Nowadays, you can find Kelly buried in textbooks at Illinois State University where she attends school. When she finishes her degree, she wants to find a job as a social worker or a special education teacher. “As long as I get to be around people with disabilities or people that need help,” Kelly told us, “I’ll be happy.” But one of the reasons Kelly will make such an excellent role model to others is because she herself knows how difficult it can be to be different. At elementary school during lunch time, she sat apart from her peers. She ate different foods than they did; watched as everyone else consumed anything they wanted without a second thought. Kelly never shared their carefree attitude. Even at a young age, she was hyper-vigilant about what she ate. The wrong thing, one mistake, could be life-threatening.
Kelly has MSUD, an extremely rare metabolic condition. Because Kelly is missing an essential enzyme in her liver, she is not able to metabolize protein. Therefore, Kelly relies on a formula (fed to her through a G-tube) to receive the necessary minerals and compounds to keep her body alive. On top of that, she was diagnosed with Cerebral Palsy at age 3.
The road to her dreams was not paved and clearly marked. Kelly had to carve it out. She could have just as easily stayed home, instead of joining a wheelchair basketball league where she played for years. It would have been less work for her to bypass community events instead of constantly asking her family or friends for rides. She didn’t have to volunteer her time at an animal shelter or clean up a local beach. No one asked her to. That’s specifically why she did.
The people that want to live life on a grander scale do not get entangled in the miniscule details of why it shouldn’t work. The tiny “can’ts” and “buts” exist on a level far below them. Kelly has never taken the easy road. She has no interest in starting now. But she needed something she couldn’t get herself. The girl who had always helped everyone else her whole life finally needed something – and Chive Charities couldn’t be happier to step in.

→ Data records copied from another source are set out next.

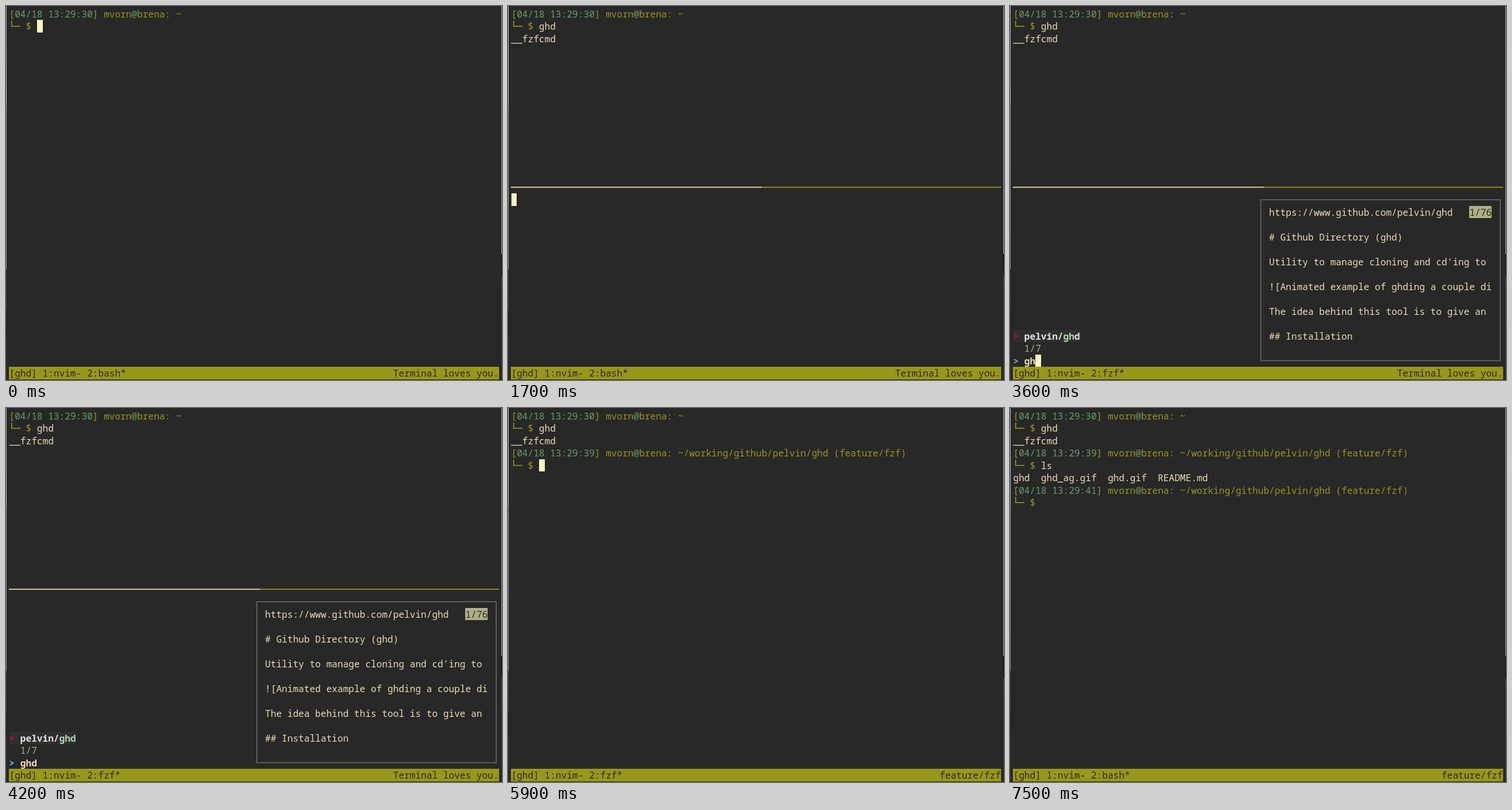
An HTML page with a canvas for the animation above (8 s loop, 862 by 649 pixels).

```html
<!DOCTYPE html>
<html lang="en">
<head>
<meta charset="utf-8">
<title>Terminal session</title>
<style>
html, body { margin: 0; width: 862px; height: 649px; overflow: hidden; background: #282828; }
canvas { display: block; }
</style>
</head>
<body>
<canvas id="stage" width="862" height="649"></canvas>
<script>
const ctx = document.getElementById('stage').getContext('2d');
const LOOP = 8000, CW = 9.67, RH = 21.5, LEFT = 5.5, TOP = 2.9;
const BG = '#282828', FG = '#ebdbb2', OLIVE = '#98971a', AQUA = '#689d6a', CURSOR = '#fdf4c1',
  RED = '#cc241d', PINK = '#d7005f', BLUE = '#87afd7', KHAKI = '#afaf87', MINT = '#afd7af',
  DIM = '#303030', BORDER = '#666';

const USER = 'mvorn', HOST = 'brena', OWNER = 'pelvin', OTHER = 'tarabell';
const REPO = `~/working/github/${OWNER}/ghd (feature/fzf)`;
const ITEMS = [`${OTHER}/fzf`, OTHER, `${OWNER}/ghd`, `${OWNER}/config`, `${OWNER}/miles`, OWNER];
const README = ['# Github Directory (ghd)', "Utility to manage cloning and cd'ing to",
  '![Animated example of ghding a couple di', 'The idea behind this tool is to give an', '## Installation'];
const CURSOR_OFF = [[500, 1000], [2300, 2700], [3200, 3600], [4200, 4900], [5400, 5900], [6400, 6600], [7500, 8000]];

const px = col => LEFT + col * CW;
const py = row => TOP + row * RH;

function rect(x, y, w, h, color) {
  ctx.fillStyle = color;
  ctx.fillRect(x, y, w, h);
}

function cells(col, row, n, color, rows = 1) {
  const x = Math.round(px(col)), y = Math.round(py(row) - 0.4);
  rect(x, y, Math.round(px(col + n)) - x, Math.round(py(row + rows) - 0.4) - y, color);
}

// Writes alternating text and colour pairs on the character grid
function write(col, row, bold, ...parts) {
  ctx.font = `${bold ? 'bold ' : ''}16.1px "Noto Sans Mono", monospace`;
  for (let i = 0; i < parts.length; i += 2) {
    ctx.fillStyle = parts[i + 1];
    for (const ch of parts[i]) ctx.fillText(ch, px(col++), py(row) + 17);
  }
}

function prompt(row, clock, path, command) {
  write(0, row, false, '[', OLIVE, `04/18 ${clock}`, AQUA, `] ${USER}`, OLIVE, '@', AQUA, `${HOST}: ${path}`, OLIVE);
  const y = py(row + 1);
  rect(9, y + 1, 1.6, 10.5, OLIVE);
  rect(9, y + 10, 16, 1.6, OLIVE);
  write(3, row + 1, false, '$', OLIVE, ` ${command}`, FG);
}

function status(program, right) {
  rect(5, 626, 852, 22, OLIVE);
  write(0, 29, false, `[ghd] 1:nvim- 2:${program}*`, BG);
  write(88 - right.length, 29, false, right, BG);
}

function finder(query) {
  ctx.strokeStyle = BORDER;
  ctx.lineWidth = 1.7;
  ctx.strokeRect(436, 336.2, 416, 279.3);
  write(46, 16, false, 'https://www.github.com/' + (query ? `${OWNER}/ghd` : ''), FG);
  if (query) {
    cells(82, 16, 4, KHAKI);
    write(82, 16, false, '1/76', BG);
    README.forEach((line, i) => write(46, 18 + 2 * i, false, line, FG));
    cells(0, 26, 12, DIM);
    write(2, 26, true, `${OWNER}/`, '#e4e4e4', query, MINT, 'ghd'.slice(query.length), '#e4e4e4');
  } else {
    write(46, 18, false, '[bat error]', RED, `: '/home/${USER}/working/github`, FG);
    cells(0, 20, 1, DIM, 6);
    cells(0, 26, 2, DIM);
    ITEMS.forEach((item, i) => write(2, 20 + i, false, item, FG));
  }
  write(0, 26, true, '>', PINK);
  write(2, 27, false, query ? '1/7' : '7/7', KHAKI);
  write(0, 28, true, '> ', BLUE, query, FG);
}

// Thin strips of desktop beside the window
function edge(x, ...stops) {
  const g = ctx.createLinearGradient(0, 0, 0, 649);
  for (let i = 0; i < stops.length; i += 2) g.addColorStop(stops[i] / 649, stops[i + 1]);
  rect(x, 0, 1, 649, g);
}

function draw(t) {
  rect(0, 0, 862, 649, BG);
  edge(0, 0, '#b9c4d6', 170, '#c3ccdb', 175, '#9eb0d0', 456, '#8ea4cc', 457, '#35383c', 525, '#45454f', 530, '#22241a', 649, '#36391f');
  edge(861, 0, '#aeb4bc', 430, '#b4b4b4', 431, '#080808', 468, '#101010', 469, '#4a4a48', 649, '#33352c');

  const inSplit = t >= 1700 && t < 4900;
  const typed = t < 1200 ? '' : t < 1300 ? 'gh' : 'ghd';
  let cursor = [5 + typed.length, 1];

  prompt(0, '13:29:30', '~', typed);
  if (t >= 1700) write(0, 2, false, '__fzfcmd', FG);
  status(t >= 3600 && t < 6800 ? 'fzf' : 'bash', t < 4900 ? 'Terminal loves you.' : 'feature/fzf');

  if (inSplit) {
    rect(5, 313.6, 436, 1.8, FG);
    rect(441, 313.6, 416, 1.8, OLIVE);
    cursor = [0, 15];
    if (t >= 1800) {
      const query = t < 3600 ? '' : t < 3700 ? 'gh' : 'ghd';
      finder(query);
      cursor = [2 + query.length, 28];
    }
  } else if (t >= 4900) {
    const listed = t >= 6800;
    prompt(3, '13:29:39', REPO, listed ? 'ls' : '');
    cursor = [5, 4];
    if (listed) {
      write(0, 5, false, 'ghd  ghd_ag.gif  ghd.gif  README.md', FG);
      prompt(6, '13:29:41', REPO, '');
      cursor = [5, 7];
    }
  }
  if (!CURSOR_OFF.some(([from, to]) => t >= from && t < to)) cells(...cursor, 1, CURSOR);
}

const start = performance.now();
function tick() {
  draw((performance.now() - start) % LOOP);
  requestAnimationFrame(tick);
}
tick();
</script>
</body>
</html>
```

A week after she was born, Kelly’s mom brought her back to the hospital. She wasn’t acting the way her two older brothers had as infants. Shortly after, Kelly fell into a coma. When she woke doctors were able to diagnose her with MSUD. It was a genetic disorder and both her parents were carriers. But unforeseen damage had already been done.
Because of the two weeks she spent in a coma, Kelly suffered brain damage. It is because of this brain damage that Kelly later received the diagnosis of Cerebral Palsy. The coma that she lapsed into while doctors struggled to find her first diagnosis, caused her second.
Here's the cute little daisy in school.
Kelly became a Girl Scout because she wanted to help others. She wanted to donate her time and effort to bringing more happiness into the world. Alone, that is an admirable and outstanding quality. Considering Kelly’s own disabilities, it’s inspiring.
Sports and group activities have always been important to Kelly. She waterskis, swims, plays soccer, shoots hoops, and is always looking forward to the next adventure. Her appetite for life is insatiable, and it creates an energy that attracts people to her like a moth to a flame.
At the heart of it all, Kelly only wants to be fulfilled in what she does. She wants a job that allows her to give back. But she also wants to be able to do this on her own terms. She wants complete independence, reliance on no one but herself.
With her new ADA van with hand controls provided by the Chive Fund, she’s achieved it. Kelly will only know total independence from this point forward.
This community, more than most, can attest to the power of kindness. We know firsthand how one kind word or deed can change the course of a life. We have built dreams out of nothing in less than a day. Chivers with a few extra bucks in their pocket have come together and in a couple hours, raised more money for a deserving family than they could ever dream. There is no more noble act than an act of kindness, and Kelly has decided to build a career out of them.
Every decision to do good furthers a ripple effect. Those who receive an act of random generosity or kindness are provoked to in turn, pay it forward to another. Chive Fund donors each made the decision to start this ripple effect when they donated to Chive Charities. Chive Charities made the decision to continue it by allocating a $41,000 grant from these funds to change Kelly’s life with a wheelchair-accessible van. If you think this is the end of this story, you are mistaken. Kelly will use this van as a vessel to bring happiness into other’s lives. She will touch everyone she works with, leaving a trail of positivity behind her wherever she goes. And those people will remember her kindnesses, as she remembered ours, and continue this ripple effect farther than any of us could imagine.
This is not the end of Kelly’s story. This is the beginning.